What is needed: Scan the entries below and report only how many lines contain "overflow".
>>>
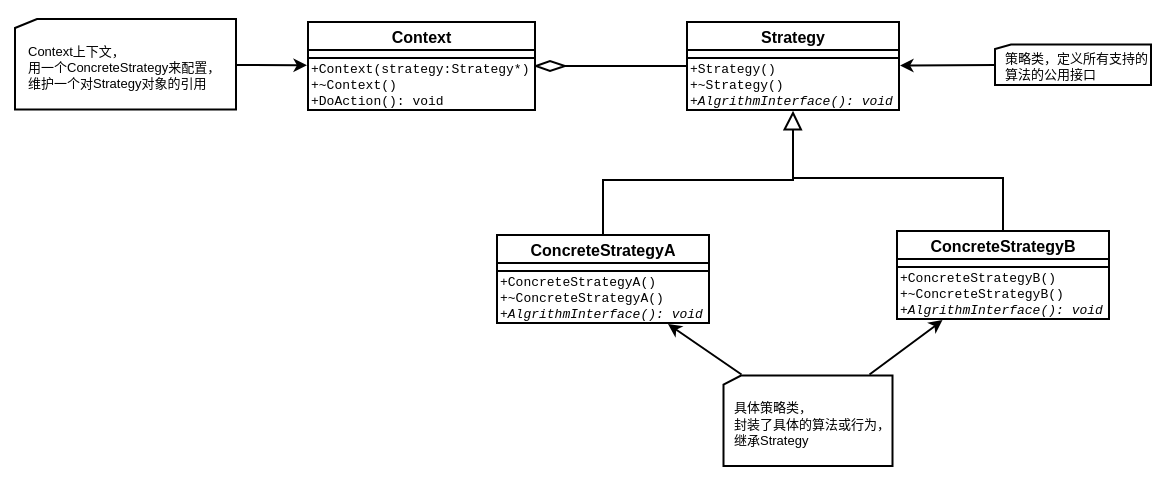
<!DOCTYPE html>
<html lang="zh-CN">
<head>
<meta charset="utf-8">
<title>Strategy 类图</title>
<style>
:root { --ink: #000; --paper: #fff; }
* { box-sizing: border-box; margin: 0; padding: 0; }
body { width: 1164px; height: 484px; overflow: hidden; background: var(--paper); color: var(--ink); }
.diagram { position: relative; width: 1164px; height: 484px; overflow: hidden; }
.lines { position: absolute; left: 0; top: 0; fill: none; stroke: var(--ink); stroke-width: 2; stroke-miterlimit: 10; }
.lines .solid { fill: var(--ink); }
.lines .hollow { fill: var(--paper); }
.class-box { position: absolute; display: flex; flex-direction: column; height: 90px; border: 2px solid var(--ink); background: var(--paper); }
.class-box h2 { height: 26px; padding-top: 4px; font: bold 16px/22px "Liberation Sans", Arial, sans-serif; text-align: center; }
.attributes { height: 10px; border: solid var(--ink); border-width: 2px 0; }
.methods { height: 50px; padding: 3px 0 0 2px; list-style: none; font: 13px/16px "Liberation Mono", monospace; white-space: nowrap; }
.abstract { font-style: italic; }
.context { left: 307px; top: 21px; width: 229px; }
.strategy { left: 686px; top: 21px; width: 214px; }
.concrete-a { left: 496px; top: 234px; width: 214px; }
.concrete-b { left: 896px; top: 230px; width: 214px; }
.note { position: absolute; font: 13px/16px "Liberation Sans", "Noto Sans CJK SC", sans-serif; white-space: nowrap; }
.note-context { left: 28px; top: 44px; }
.note-strategy { left: 1005px; top: 51px; }
.note-concrete { left: 734px; top: 400px; line-height: 16.5px; }
</style>
</head>
<body>
<main class="diagram">
  <svg class="lines" width="1164" height="484" viewBox="0 0 1164 484" aria-hidden="true">
    <defs>
      <path id="arrowhead" class="solid" stroke="none" d="M0 0L-14 -7L-10 0L-14 7Z"/>
    </defs>
    <g class="note-frames">
      <path d="M37 19H236V109.5H15V28Z"/>
      <path d="M1011 44.5H1151V85H995V49Z"/>
      <path d="M741 375.5H892.5V466H723.5V384.5Z"/>
    </g>
    <g class="note-links">
      <path d="M236 65L298 65.3M995 65L909 65.5M741.5 374.5L676 329.500M869.500 374.500L935 326"/>
      <use href="#arrowhead" transform="translate(307 65.3)"/>
      <use href="#arrowhead" transform="translate(900 65.500) rotate(180)"/>
      <use href="#arrowhead" transform="translate(668 324) rotate(214.500)"/>
      <use href="#arrowhead" transform="translate(942.500 320) rotate(-36.500)"/>
    </g>
    <g class="aggregation">
      <path d="M564 66H686"/>
      <path class="hollow" d="M536 66L550 61L565 66L550 71Z"/>
    </g>
    <g class="inheritance">
      <path d="M603 234V180H793V129M1003 230V178H793V129"/>
      <path class="hollow" d="M793 113L801 129.500H784.500Z"/>
    </g>
  </svg>

  <section class="class-box context">
    <h2>Context</h2>
    <div class="attributes"></div>
    <ul class="methods">
      <li>+Context(strategy:Strategy*)</li>
      <li>+~Context()</li>
      <li>+DoAction(): void</li>
    </ul>
  </section>

  <section class="class-box strategy">
    <h2>Strategy</h2>
    <div class="attributes"></div>
    <ul class="methods">
      <li>+Strategy()</li>
      <li>+~Strategy()</li>
      <li class="abstract">+AlgrithmInterface(): void</li>
    </ul>
  </section>

  <section class="class-box concrete-a">
    <h2>ConcreteStrategyA</h2>
    <div class="attributes"></div>
    <ul class="methods">
      <li>+ConcreteStrategyA()</li>
      <li>+~ConcreteStrategyA()</li>
      <li class="abstract">+AlgrithmInterface(): void</li>
    </ul>
  </section>

  <section class="class-box concrete-b">
    <h2>ConcreteStrategyB</h2>
    <div class="attributes"></div>
    <ul class="methods">
      <li>+ConcreteStrategyB()</li>
      <li>+~ConcreteStrategyB()</li>
      <li class="abstract">+AlgrithmInterface(): void</li>
    </ul>
  </section>

  <p class="note note-context">Context上下文，<br>用一个ConcreteStrategy来配置，<br>维护一个对Strategy对象的引用</p>
  <p class="note note-strategy">策略类，定义所有支持的<br>算法的公用接口</p>
  <p class="note note-concrete">具体策略类，<br>封装了具体的算法或行为，<br>继承Strategy</p>
</main>
</body>
</html>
<<<
Answer to this problem: 2